**GIVEN DATA**.
★ ★ ★ ★
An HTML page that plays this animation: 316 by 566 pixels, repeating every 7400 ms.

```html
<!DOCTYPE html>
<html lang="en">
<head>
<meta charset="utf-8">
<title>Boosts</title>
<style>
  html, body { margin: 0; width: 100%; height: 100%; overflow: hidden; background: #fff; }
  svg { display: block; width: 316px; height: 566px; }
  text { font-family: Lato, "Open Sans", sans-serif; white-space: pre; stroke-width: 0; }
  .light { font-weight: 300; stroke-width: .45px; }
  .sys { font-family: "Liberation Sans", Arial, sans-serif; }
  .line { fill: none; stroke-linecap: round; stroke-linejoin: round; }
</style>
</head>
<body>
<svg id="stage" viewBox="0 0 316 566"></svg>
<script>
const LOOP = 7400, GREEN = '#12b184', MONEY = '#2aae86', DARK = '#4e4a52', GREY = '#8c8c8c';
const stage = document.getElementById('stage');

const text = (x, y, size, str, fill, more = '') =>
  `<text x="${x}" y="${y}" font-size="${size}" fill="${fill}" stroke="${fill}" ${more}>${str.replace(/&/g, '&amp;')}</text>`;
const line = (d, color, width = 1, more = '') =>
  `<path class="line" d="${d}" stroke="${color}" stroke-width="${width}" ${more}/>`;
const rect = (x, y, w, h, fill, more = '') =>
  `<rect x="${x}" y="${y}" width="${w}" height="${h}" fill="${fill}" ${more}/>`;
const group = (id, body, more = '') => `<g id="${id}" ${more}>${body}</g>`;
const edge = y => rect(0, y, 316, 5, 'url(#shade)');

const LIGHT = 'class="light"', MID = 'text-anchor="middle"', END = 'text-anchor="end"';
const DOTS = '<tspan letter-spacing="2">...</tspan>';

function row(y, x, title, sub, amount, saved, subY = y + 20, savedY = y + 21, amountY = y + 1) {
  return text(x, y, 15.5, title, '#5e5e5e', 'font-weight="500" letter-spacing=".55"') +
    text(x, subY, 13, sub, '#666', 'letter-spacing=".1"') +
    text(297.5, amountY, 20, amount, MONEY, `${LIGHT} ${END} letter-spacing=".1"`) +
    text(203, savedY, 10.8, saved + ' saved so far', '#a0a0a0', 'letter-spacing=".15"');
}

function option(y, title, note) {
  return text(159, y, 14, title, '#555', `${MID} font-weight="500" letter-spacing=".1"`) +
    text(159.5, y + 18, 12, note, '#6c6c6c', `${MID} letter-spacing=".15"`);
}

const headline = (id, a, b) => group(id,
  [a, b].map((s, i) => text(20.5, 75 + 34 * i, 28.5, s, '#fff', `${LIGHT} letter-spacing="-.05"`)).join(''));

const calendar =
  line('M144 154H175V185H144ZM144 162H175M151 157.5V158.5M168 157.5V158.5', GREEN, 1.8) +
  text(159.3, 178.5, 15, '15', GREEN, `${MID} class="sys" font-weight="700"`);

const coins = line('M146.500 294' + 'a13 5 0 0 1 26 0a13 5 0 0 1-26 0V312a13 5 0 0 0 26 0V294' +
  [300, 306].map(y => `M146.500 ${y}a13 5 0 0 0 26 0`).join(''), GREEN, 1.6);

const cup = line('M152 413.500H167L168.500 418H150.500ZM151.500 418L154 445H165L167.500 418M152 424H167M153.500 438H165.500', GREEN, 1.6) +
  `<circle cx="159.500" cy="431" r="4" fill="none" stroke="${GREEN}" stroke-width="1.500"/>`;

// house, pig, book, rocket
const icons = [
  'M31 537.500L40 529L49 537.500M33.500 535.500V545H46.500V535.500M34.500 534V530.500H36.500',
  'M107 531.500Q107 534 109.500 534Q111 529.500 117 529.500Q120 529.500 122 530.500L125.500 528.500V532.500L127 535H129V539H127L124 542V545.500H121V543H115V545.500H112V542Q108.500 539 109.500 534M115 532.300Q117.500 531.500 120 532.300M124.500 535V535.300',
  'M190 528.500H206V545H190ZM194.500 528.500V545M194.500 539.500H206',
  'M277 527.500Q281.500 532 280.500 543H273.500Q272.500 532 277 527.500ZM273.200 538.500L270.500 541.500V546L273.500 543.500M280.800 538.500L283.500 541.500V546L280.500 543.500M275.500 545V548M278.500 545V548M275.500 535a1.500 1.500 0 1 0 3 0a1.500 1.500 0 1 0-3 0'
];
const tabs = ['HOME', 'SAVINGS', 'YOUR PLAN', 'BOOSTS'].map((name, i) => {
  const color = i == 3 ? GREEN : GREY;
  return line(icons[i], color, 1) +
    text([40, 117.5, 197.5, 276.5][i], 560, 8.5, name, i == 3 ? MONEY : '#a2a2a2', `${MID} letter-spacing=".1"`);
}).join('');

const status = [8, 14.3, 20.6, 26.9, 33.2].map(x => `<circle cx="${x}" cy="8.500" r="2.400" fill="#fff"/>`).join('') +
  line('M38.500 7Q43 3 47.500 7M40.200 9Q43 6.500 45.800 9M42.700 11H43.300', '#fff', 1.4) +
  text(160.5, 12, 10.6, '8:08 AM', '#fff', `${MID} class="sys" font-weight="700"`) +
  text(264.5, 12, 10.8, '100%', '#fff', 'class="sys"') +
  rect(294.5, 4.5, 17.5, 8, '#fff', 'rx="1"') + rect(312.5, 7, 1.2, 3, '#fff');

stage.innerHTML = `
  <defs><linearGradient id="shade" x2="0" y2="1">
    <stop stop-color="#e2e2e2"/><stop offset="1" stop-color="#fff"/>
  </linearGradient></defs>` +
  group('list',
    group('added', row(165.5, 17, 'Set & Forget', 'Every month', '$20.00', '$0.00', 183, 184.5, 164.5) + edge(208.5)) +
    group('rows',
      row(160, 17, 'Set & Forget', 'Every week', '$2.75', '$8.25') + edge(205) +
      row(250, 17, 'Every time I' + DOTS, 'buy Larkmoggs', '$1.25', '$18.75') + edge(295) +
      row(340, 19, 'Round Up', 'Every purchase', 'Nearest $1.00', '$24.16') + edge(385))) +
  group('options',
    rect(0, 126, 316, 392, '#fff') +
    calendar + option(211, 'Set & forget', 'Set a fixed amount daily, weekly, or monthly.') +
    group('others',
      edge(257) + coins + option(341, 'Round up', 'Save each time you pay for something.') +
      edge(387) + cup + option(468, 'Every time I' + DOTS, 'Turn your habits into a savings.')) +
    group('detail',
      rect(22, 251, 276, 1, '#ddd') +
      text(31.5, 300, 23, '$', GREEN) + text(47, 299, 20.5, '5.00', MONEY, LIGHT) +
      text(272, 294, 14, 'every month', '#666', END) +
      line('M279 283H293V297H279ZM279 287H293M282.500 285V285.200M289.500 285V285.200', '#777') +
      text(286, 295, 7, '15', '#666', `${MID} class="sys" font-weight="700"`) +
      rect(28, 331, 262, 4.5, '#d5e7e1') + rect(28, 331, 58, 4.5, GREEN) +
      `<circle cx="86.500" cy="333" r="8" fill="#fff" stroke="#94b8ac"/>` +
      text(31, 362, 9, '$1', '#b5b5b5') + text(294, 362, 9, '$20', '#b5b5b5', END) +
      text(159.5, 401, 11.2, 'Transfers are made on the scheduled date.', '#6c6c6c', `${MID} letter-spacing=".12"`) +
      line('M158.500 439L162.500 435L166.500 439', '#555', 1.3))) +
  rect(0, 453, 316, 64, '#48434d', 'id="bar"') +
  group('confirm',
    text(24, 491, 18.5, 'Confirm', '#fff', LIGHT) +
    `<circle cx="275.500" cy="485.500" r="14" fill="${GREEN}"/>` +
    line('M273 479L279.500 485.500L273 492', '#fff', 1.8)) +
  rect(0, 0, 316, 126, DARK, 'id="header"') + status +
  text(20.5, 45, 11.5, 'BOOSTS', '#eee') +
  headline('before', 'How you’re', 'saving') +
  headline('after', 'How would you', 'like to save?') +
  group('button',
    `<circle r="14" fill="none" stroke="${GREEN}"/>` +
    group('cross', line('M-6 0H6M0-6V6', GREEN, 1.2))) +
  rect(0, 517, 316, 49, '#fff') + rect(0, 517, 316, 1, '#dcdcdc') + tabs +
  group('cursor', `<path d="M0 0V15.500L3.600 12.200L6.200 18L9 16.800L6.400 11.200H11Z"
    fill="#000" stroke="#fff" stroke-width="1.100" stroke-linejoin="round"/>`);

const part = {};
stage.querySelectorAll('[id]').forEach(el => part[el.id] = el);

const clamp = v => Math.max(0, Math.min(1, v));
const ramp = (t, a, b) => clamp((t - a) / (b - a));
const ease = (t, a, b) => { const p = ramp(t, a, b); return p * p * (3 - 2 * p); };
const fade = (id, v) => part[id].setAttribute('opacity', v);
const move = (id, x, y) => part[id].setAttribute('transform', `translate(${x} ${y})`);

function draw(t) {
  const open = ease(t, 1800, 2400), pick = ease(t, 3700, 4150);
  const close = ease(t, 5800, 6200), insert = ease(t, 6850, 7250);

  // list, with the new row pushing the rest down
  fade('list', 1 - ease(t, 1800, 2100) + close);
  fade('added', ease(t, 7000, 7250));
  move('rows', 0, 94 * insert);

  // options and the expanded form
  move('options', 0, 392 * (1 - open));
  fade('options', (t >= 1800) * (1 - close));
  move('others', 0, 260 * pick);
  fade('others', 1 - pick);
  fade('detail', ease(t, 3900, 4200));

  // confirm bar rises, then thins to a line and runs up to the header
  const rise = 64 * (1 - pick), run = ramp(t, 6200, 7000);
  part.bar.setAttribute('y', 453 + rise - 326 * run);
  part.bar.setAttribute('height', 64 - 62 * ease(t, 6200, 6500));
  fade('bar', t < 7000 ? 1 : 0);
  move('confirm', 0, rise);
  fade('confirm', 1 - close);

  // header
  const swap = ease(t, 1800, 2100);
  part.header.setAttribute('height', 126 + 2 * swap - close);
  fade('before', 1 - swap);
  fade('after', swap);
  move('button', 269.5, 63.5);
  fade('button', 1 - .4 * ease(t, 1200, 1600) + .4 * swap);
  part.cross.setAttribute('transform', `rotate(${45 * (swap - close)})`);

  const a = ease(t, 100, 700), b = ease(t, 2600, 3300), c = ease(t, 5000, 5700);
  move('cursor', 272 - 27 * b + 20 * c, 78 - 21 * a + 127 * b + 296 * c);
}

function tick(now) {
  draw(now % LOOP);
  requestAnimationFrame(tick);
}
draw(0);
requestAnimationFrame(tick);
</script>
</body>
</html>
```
★ ★ ★ ★
**ACTION ITEM**.
Across the entries above, state how many lines include the string "list", with no other text.

**EXPECTED OUTPUT**.
3